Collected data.
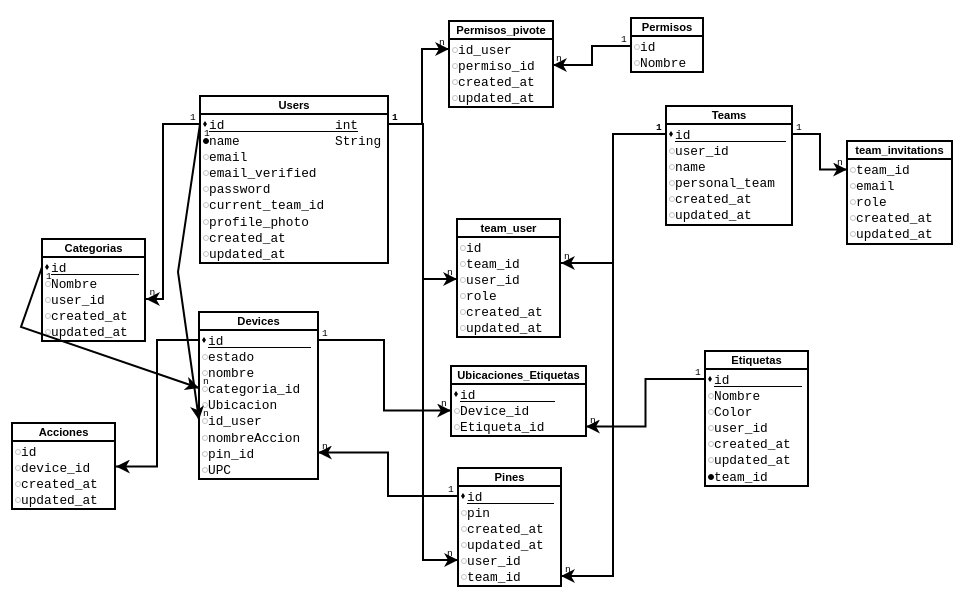
<!DOCTYPE html>
<html lang="es">
<head>
<meta charset="utf-8">
<title>Diagrama entidad-relación</title>
<style>
:root {
  --ink: #000;
  --paper: #fff;
  --faint: #c4c4c4;
  --mono: "Liberation Mono", monospace;
  --sans: "Liberation Sans", sans-serif;
}
* { box-sizing: border-box; margin: 0; padding: 0; }
html, body { width: 964px; height: 604px; overflow: hidden; background: var(--paper); }
.diagram { position: relative; width: 964px; height: 604px; overflow: hidden; color: var(--ink); }
.entity {
  position: absolute;
  display: flex;
  flex-direction: column;
  border: 2px solid var(--ink);
  background: var(--paper);
}
.entity h2 {
  flex: none;
  height: 18px;
  border-bottom: 2px solid var(--ink);
  font: bold 11.2px/17px var(--sans);
  text-align: center;
  white-space: nowrap;
}
.entity ul { list-style: none; padding: 3px 0 0 8px; }
.entity li {
  position: relative;
  display: flex;
  height: 16.1px;
  font: 12.8px/16.1px var(--mono);
  white-space: nowrap;
}
.entity li::before {
  content: "";
  position: absolute;
  left: -6px;
  top: 4px;
  width: 4px;
  height: 4px;
  border: 1px solid var(--faint);
  border-radius: 50%;
}
.entity .required::before { border-color: var(--ink); background: var(--ink); }
.entity .key::before {
  top: 3px;
  height: 6px;
  border: 0;
  border-radius: 0;
  background: var(--ink);
  clip-path: polygon(50% 0, 100% 50%, 50% 100%, 0 50%);
}
.entity .key::after {
  content: "";
  position: absolute;
  left: 0;
  top: 13px;
  width: var(--rule);
  height: 1px;
  background: var(--ink);
}
.field { width: 126px; }
#permisos-pivote { left: 448px; top: 20px; width: 106px; height: 88px; }
#permisos { left: 630px; top: 17px; width: 74px; height: 56px; }
#users { left: 199px; top: 95px; width: 190px; height: 169px; --rule: 149px; }
#teams { left: 665px; top: 105px; width: 128px; height: 121px; --rule: 111px; }
#team-invitations { left: 846px; top: 140px; width: 107px; height: 105px; }
#team-user { left: 456px; top: 218px; width: 105px; height: 120px; }
#categorias { left: 41px; top: 238px; width: 105px; height: 104px; --rule: 88px; }
#devices { left: 198px; top: 311px; width: 121px; height: 169px; --rule: 103px; }
#ubicaciones-etiquetas { left: 450px; top: 365px; width: 137px; height: 72px; --rule: 95px; }
#etiquetas { left: 704px; top: 350px; width: 105px; height: 137px; --rule: 88px; }
#acciones { left: 11px; top: 422px; width: 105px; height: 88px; }
#pines { left: 457px; top: 467px; width: 105px; height: 120px; --rule: 87px; }
.relations { position: absolute; left: 0; top: 0; }
.edges { fill: none; stroke: var(--ink); stroke-width: 2; }
.edges path { marker-end: url(#arrow); }
.cardinality { font: 9.6px var(--mono); fill: var(--ink); }
.cardinality .strong { font-weight: bold; }
</style>
</head>
<body>
<main class="diagram">
  <section class="entity" id="permisos-pivote">
    <h2>Permisos_pivote</h2>
    <ul><li>id_user</li><li>permiso_id</li><li>created_at</li><li>updated_at</li></ul>
  </section>

  <section class="entity" id="permisos">
    <h2>Permisos</h2>
    <ul><li>id</li><li>Nombre</li></ul>
  </section>

  <section class="entity" id="users">
    <h2>Users</h2>
    <ul>
      <li class="key"><span class="field">id</span><span>int</span></li>
      <li class="required"><span class="field">name</span><span>String</span></li>
      <li>email</li><li>email_verified</li><li>password</li><li>current_team_id</li>
      <li>profile_photo</li><li>created_at</li><li>updated_at</li>
    </ul>
  </section>

  <section class="entity" id="teams">
    <h2>Teams</h2>
    <ul>
      <li class="key">id</li><li>user_id</li><li>name</li><li>personal_team</li>
      <li>created_at</li><li>updated_at</li>
    </ul>
  </section>

  <section class="entity" id="team-invitations">
    <h2>team_invitations</h2>
    <ul><li>team_id</li><li>email</li><li>role</li><li>created_at</li><li>updated_at</li></ul>
  </section>

  <section class="entity" id="team-user">
    <h2>team_user</h2>
    <ul>
      <li>id</li><li>team_id</li><li>user_id</li><li>role</li>
      <li>created_at</li><li>updated_at</li>
    </ul>
  </section>

  <section class="entity" id="categorias">
    <h2>Categorias</h2>
    <ul>
      <li class="key">id</li><li>Nombre</li><li>user_id</li>
      <li>created_at</li><li>updated_at</li>
    </ul>
  </section>

  <section class="entity" id="devices">
    <h2>Devices</h2>
    <ul>
      <li class="key">id</li><li>estado</li><li>nombre</li><li>categoria_id</li>
      <li>Ubicacion</li><li>id_user</li><li>nombreAccion</li><li>pin_id</li><li>UPC</li>
    </ul>
  </section>

  <section class="entity" id="ubicaciones-etiquetas">
    <h2>Ubicaciones_Etiquetas</h2>
    <ul><li class="key">id</li><li>Device_id</li><li>Etiqueta_id</li></ul>
  </section>

  <section class="entity" id="etiquetas">
    <h2>Etiquetas</h2>
    <ul>
      <li class="key">id</li><li>Nombre</li><li>Color</li><li>user_id</li>
      <li>created_at</li><li>updated_at</li><li class="required">team_id</li>
    </ul>
  </section>

  <section class="entity" id="acciones">
    <h2>Acciones</h2>
    <ul><li>id</li><li>device_id</li><li>created_at</li><li>updated_at</li></ul>
  </section>

  <section class="entity" id="pines">
    <h2>Pines</h2>
    <ul>
      <li class="key">id</li><li>pin</li><li>created_at</li><li>updated_at</li>
      <li>user_id</li><li>team_id</li>
    </ul>
  </section>

  <svg class="relations" width="964" height="604" viewBox="0 0 964 604" aria-hidden="true">
    <defs>
      <marker id="arrow" markerUnits="userSpaceOnUse" markerWidth="14" markerHeight="14" refX="14" refY="7" orient="auto">
        <polygon points="14,7 0,0 4,7 0,14"/>
      </marker>
    </defs>
    <g class="edges">
      <path d="M200 124H163V299H146"/>
      <path d="M388 124H422V49H449"/>
      <path d="M388 124H423V279H457"/>
      <path d="M388 124H423V560H458"/>
      <path d="M200 124L178 272L199 420"/>
      <path d="M631 46H592V65H553"/>
      <path d="M792 134H820V169.5H847"/>
      <path d="M666 134H613V263H561"/>
      <path d="M666 134H613V576H561"/>
      <path d="M42 267L21 327L199 388"/>
      <path d="M318 340H384V410.5H451"/>
      <path d="M199 340H157V466.5H116"/>
      <path d="M705 379H645.5V426.5H586"/>
      <path d="M458 496H388V452.5H318"/>
    </g>
    <g class="cardinality">
      <text x="190" y="120">1</text><text x="149.5" y="295">n</text>
      <text class="strong" x="392" y="120">1</text><text x="439" y="45">n</text>
      <text x="447" y="275">n</text><text x="447" y="556">n</text>
      <text x="204" y="136">1</text><text x="203" y="416">n</text>
      <text x="621" y="42">1</text><text x="556" y="61">n</text>
      <text x="796" y="130">1</text><text x="837" y="165">n</text>
      <text class="strong" x="656" y="130">1</text><text x="564" y="259">n</text>
      <text x="565" y="572">n</text>
      <text x="46" y="279">1</text><text x="203" y="384">n</text>
      <text x="322" y="336">1</text><text x="441" y="406">n</text>
      <text x="695" y="375">1</text><text x="590" y="423">n</text>
      <text x="448" y="492">1</text><text x="322" y="449">n</text>
    </g>
  </svg>
</main>
</body>
</html>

Problem details. Whenever a line of the data includes the word "rule", show that line in full.

Solution below.
  width: var(--rule);
#users { left: 199px; top: 95px; width: 190px; height: 169px; --rule: 149px; }
#teams { left: 665px; top: 105px; width: 128px; height: 121px; --rule: 111px; }
#categorias { left: 41px; top: 238px; width: 105px; height: 104px; --rule: 88px; }
#devices { left: 198px; top: 311px; width: 121px; height: 169px; --rule: 103px; }
#ubicaciones-etiquetas { left: 450px; top: 365px; width: 137px; height: 72px; --rule: 95px; }
#etiquetas { left: 704px; top: 350px; width: 105px; height: 137px; --rule: 88px; }
#pines { left: 457px; top: 467px; width: 105px; height: 120px; --rule: 87px; }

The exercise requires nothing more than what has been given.